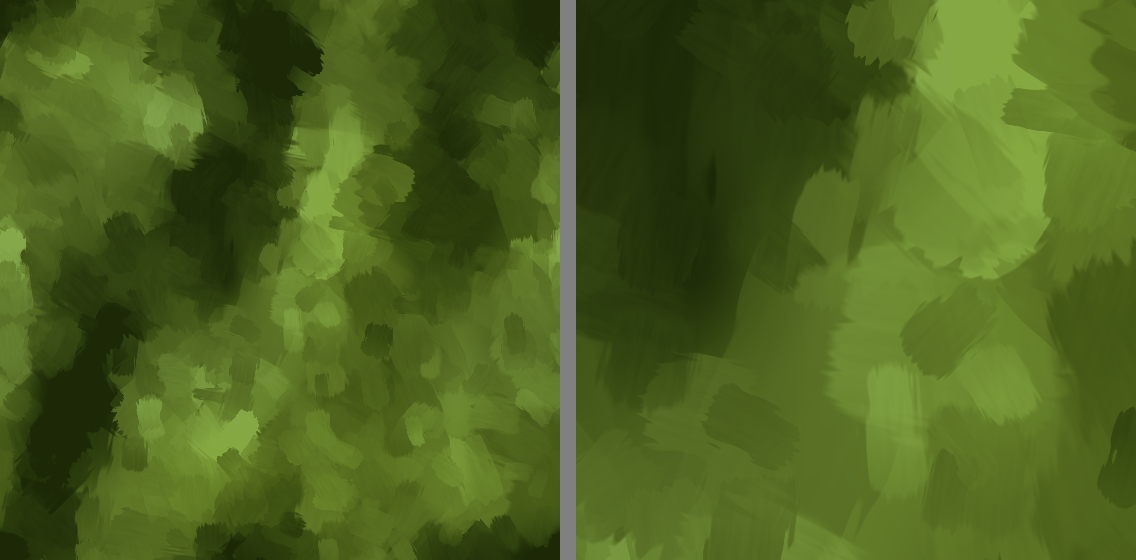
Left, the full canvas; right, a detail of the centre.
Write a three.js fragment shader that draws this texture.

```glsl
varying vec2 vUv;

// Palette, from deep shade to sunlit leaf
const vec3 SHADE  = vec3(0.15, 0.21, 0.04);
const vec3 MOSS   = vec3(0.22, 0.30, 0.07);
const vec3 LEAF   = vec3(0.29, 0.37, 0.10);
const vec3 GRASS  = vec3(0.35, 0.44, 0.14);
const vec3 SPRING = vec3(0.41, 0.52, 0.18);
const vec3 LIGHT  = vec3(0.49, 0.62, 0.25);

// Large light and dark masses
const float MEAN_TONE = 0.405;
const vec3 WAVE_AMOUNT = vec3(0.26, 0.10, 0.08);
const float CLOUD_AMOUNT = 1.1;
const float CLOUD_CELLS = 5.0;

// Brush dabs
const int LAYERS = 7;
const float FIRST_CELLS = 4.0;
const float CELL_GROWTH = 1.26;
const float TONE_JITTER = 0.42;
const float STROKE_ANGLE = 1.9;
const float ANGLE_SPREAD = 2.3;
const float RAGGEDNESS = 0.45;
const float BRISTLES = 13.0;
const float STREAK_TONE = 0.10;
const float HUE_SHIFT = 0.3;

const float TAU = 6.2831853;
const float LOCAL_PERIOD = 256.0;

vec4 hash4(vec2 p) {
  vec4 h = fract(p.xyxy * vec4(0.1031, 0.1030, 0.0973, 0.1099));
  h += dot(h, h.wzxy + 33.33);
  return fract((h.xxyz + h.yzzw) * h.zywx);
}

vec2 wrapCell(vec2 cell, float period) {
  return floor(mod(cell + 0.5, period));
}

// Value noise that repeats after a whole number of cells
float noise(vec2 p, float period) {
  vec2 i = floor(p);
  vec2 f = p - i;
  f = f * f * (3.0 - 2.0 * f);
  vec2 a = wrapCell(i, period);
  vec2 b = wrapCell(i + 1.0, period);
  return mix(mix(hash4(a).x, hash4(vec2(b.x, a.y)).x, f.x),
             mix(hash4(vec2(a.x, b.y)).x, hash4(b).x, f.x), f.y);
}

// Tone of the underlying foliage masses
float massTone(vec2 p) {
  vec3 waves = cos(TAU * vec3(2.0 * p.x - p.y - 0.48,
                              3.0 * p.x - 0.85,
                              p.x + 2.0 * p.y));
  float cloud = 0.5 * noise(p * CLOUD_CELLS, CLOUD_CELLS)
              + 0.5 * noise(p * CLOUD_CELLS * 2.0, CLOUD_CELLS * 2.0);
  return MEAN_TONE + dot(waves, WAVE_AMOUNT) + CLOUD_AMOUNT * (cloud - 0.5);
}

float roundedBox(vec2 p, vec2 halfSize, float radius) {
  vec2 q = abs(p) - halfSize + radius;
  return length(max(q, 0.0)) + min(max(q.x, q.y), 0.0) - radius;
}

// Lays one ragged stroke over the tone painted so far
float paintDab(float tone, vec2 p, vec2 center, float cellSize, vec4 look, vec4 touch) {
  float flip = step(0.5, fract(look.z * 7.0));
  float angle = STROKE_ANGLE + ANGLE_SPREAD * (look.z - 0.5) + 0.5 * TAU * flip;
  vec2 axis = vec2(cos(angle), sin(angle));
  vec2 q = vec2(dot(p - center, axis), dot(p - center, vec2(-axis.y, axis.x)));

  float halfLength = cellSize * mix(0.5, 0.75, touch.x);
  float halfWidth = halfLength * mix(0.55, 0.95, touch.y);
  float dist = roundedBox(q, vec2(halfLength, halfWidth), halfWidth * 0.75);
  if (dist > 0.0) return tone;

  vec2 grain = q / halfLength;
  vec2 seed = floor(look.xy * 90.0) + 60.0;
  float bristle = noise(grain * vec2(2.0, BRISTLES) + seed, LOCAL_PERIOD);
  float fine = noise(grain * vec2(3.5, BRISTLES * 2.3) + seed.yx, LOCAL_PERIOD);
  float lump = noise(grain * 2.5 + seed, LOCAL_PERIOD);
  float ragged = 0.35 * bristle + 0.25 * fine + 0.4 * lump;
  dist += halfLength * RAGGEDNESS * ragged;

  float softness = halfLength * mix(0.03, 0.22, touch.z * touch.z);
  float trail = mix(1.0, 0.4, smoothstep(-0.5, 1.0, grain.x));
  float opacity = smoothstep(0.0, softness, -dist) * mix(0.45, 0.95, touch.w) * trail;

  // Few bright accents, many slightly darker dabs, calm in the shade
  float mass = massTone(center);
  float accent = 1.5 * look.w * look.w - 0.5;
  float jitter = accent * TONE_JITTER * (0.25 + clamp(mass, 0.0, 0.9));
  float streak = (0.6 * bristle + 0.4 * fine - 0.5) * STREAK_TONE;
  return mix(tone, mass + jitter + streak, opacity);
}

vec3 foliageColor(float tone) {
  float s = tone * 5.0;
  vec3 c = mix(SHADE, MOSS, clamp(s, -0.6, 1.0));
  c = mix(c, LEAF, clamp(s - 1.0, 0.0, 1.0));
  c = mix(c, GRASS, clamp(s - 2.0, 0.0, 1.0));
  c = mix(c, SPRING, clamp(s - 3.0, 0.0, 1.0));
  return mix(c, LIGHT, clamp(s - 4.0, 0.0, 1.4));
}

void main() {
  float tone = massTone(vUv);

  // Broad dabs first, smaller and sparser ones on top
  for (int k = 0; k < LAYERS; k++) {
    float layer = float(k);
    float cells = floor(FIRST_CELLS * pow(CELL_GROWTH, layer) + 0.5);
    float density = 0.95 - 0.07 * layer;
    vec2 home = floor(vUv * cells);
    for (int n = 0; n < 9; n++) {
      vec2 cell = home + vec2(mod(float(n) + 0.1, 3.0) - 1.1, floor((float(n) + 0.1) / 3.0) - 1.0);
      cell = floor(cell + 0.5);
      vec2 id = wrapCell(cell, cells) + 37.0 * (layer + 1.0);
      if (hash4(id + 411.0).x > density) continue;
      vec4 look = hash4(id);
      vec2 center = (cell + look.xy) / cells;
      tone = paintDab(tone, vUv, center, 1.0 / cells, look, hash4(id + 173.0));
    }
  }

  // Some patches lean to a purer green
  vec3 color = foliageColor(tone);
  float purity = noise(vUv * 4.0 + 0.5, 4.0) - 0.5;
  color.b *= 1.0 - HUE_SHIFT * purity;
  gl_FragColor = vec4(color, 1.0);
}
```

▶ _EXERCISE AIM_:
Only the pictures are to be omitted; restate everything else above exactly.

▶ _EXERCISE RESPONSE_:
Left, the full canvas; right, a detail of the centre.
Write a three.js fragment shader that draws this texture.

```glsl
varying vec2 vUv;

// Palette, from deep shade to sunlit leaf
const vec3 SHADE  = vec3(0.15, 0.21, 0.04);
const vec3 MOSS   = vec3(0.22, 0.30, 0.07);
const vec3 LEAF   = vec3(0.29, 0.37, 0.10);
const vec3 GRASS  = vec3(0.35, 0.44, 0.14);
const vec3 SPRING = vec3(0.41, 0.52, 0.18);
const vec3 LIGHT  = vec3(0.49, 0.62, 0.25);

// Large light and dark masses
const float MEAN_TONE = 0.405;
const vec3 WAVE_AMOUNT = vec3(0.26, 0.10, 0.08);
const float CLOUD_AMOUNT = 1.1;
const float CLOUD_CELLS = 5.0;

// Brush dabs
const int LAYERS = 7;
const float FIRST_CELLS = 4.0;
const float CELL_GROWTH = 1.26;
const float TONE_JITTER = 0.42;
const float STROKE_ANGLE = 1.9;
const float ANGLE_SPREAD = 2.3;
const float RAGGEDNESS = 0.45;
const float BRISTLES = 13.0;
const float STREAK_TONE = 0.10;
const float HUE_SHIFT = 0.3;

const float TAU = 6.2831853;
const float LOCAL_PERIOD = 256.0;

vec4 hash4(vec2 p) {
  vec4 h = fract(p.xyxy * vec4(0.1031, 0.1030, 0.0973, 0.1099));
  h += dot(h, h.wzxy + 33.33);
  return fract((h.xxyz + h.yzzw) * h.zywx);
}

vec2 wrapCell(vec2 cell, float period) {
  return floor(mod(cell + 0.5, period));
}

// Value noise that repeats after a whole number of cells
float noise(vec2 p, float period) {
  vec2 i = floor(p);
  vec2 f = p - i;
  f = f * f * (3.0 - 2.0 * f);
  vec2 a = wrapCell(i, period);
  vec2 b = wrapCell(i + 1.0, period);
  return mix(mix(hash4(a).x, hash4(vec2(b.x, a.y)).x, f.x),
             mix(hash4(vec2(a.x, b.y)).x, hash4(b).x, f.x), f.y);
}

// Tone of the underlying foliage masses
float massTone(vec2 p) {
  vec3 waves = cos(TAU * vec3(2.0 * p.x - p.y - 0.48,
                              3.0 * p.x - 0.85,
                              p.x + 2.0 * p.y));
  float cloud = 0.5 * noise(p * CLOUD_CELLS, CLOUD_CELLS)
              + 0.5 * noise(p * CLOUD_CELLS * 2.0, CLOUD_CELLS * 2.0);
  return MEAN_TONE + dot(waves, WAVE_AMOUNT) + CLOUD_AMOUNT * (cloud - 0.5);
}

float roundedBox(vec2 p, vec2 halfSize, float radius) {
  vec2 q = abs(p) - halfSize + radius;
  return length(max(q, 0.0)) + min(max(q.x, q.y), 0.0) - radius;
}

// Lays one ragged stroke over the tone painted so far
float paintDab(float tone, vec2 p, vec2 center, float cellSize, vec4 look, vec4 touch) {
  float flip = step(0.5, fract(look.z * 7.0));
  float angle = STROKE_ANGLE + ANGLE_SPREAD * (look.z - 0.5) + 0.5 * TAU * flip;
  vec2 axis = vec2(cos(angle), sin(angle));
  vec2 q = vec2(dot(p - center, axis), dot(p - center, vec2(-axis.y, axis.x)));

  float halfLength = cellSize * mix(0.5, 0.75, touch.x);
  float halfWidth = halfLength * mix(0.55, 0.95, touch.y);
  float dist = roundedBox(q, vec2(halfLength, halfWidth), halfWidth * 0.75);
  if (dist > 0.0) return tone;

  vec2 grain = q / halfLength;
  vec2 seed = floor(look.xy * 90.0) + 60.0;
  float bristle = noise(grain * vec2(2.0, BRISTLES) + seed, LOCAL_PERIOD);
  float fine = noise(grain * vec2(3.5, BRISTLES * 2.3) + seed.yx, LOCAL_PERIOD);
  float lump = noise(grain * 2.5 + seed, LOCAL_PERIOD);
  float ragged = 0.35 * bristle + 0.25 * fine + 0.4 * lump;
  dist += halfLength * RAGGEDNESS * ragged;

  float softness = halfLength * mix(0.03, 0.22, touch.z * touch.z);
  float trail = mix(1.0, 0.4, smoothstep(-0.5, 1.0, grain.x));
  float opacity = smoothstep(0.0, softness, -dist) * mix(0.45, 0.95, touch.w) * trail;

  // Few bright accents, many slightly darker dabs, calm in the shade
  float mass = massTone(center);
  float accent = 1.5 * look.w * look.w - 0.5;
  float jitter = accent * TONE_JITTER * (0.25 + clamp(mass, 0.0, 0.9));
  float streak = (0.6 * bristle + 0.4 * fine - 0.5) * STREAK_TONE;
  return mix(tone, mass + jitter + streak, opacity);
}

vec3 foliageColor(float tone) {
  float s = tone * 5.0;
  vec3 c = mix(SHADE, MOSS, clamp(s, -0.6, 1.0));
  c = mix(c, LEAF, clamp(s - 1.0, 0.0, 1.0));
  c = mix(c, GRASS, clamp(s - 2.0, 0.0, 1.0));
  c = mix(c, SPRING, clamp(s - 3.0, 0.0, 1.0));
  return mix(c, LIGHT, clamp(s - 4.0, 0.0, 1.4));
}

void main() {
  float tone = massTone(vUv);

  // Broad dabs first, smaller and sparser ones on top
  for (int k = 0; k < LAYERS; k++) {
    float layer = float(k);
    float cells = floor(FIRST_CELLS * pow(CELL_GROWTH, layer) + 0.5);
    float density = 0.95 - 0.07 * layer;
    vec2 home = floor(vUv * cells);
    for (int n = 0; n < 9; n++) {
      vec2 cell = home + vec2(mod(float(n) + 0.1, 3.0) - 1.1, floor((float(n) + 0.1) / 3.0) - 1.0);
      cell = floor(cell + 0.5);
      vec2 id = wrapCell(cell, cells) + 37.0 * (layer + 1.0);
      if (hash4(id + 411.0).x > density) continue;
      vec4 look = hash4(id);
      vec2 center = (cell + look.xy) / cells;
      tone = paintDab(tone, vUv, center, 1.0 / cells, look, hash4(id + 173.0));
    }
  }

  // Some patches lean to a purer green
  vec3 color = foliageColor(tone);
  float purity = noise(vUv * 4.0 + 0.5, 4.0) - 0.5;
  color.b *= 1.0 - HUE_SHIFT * purity;
  gl_FragColor = vec4(color, 1.0);
}
```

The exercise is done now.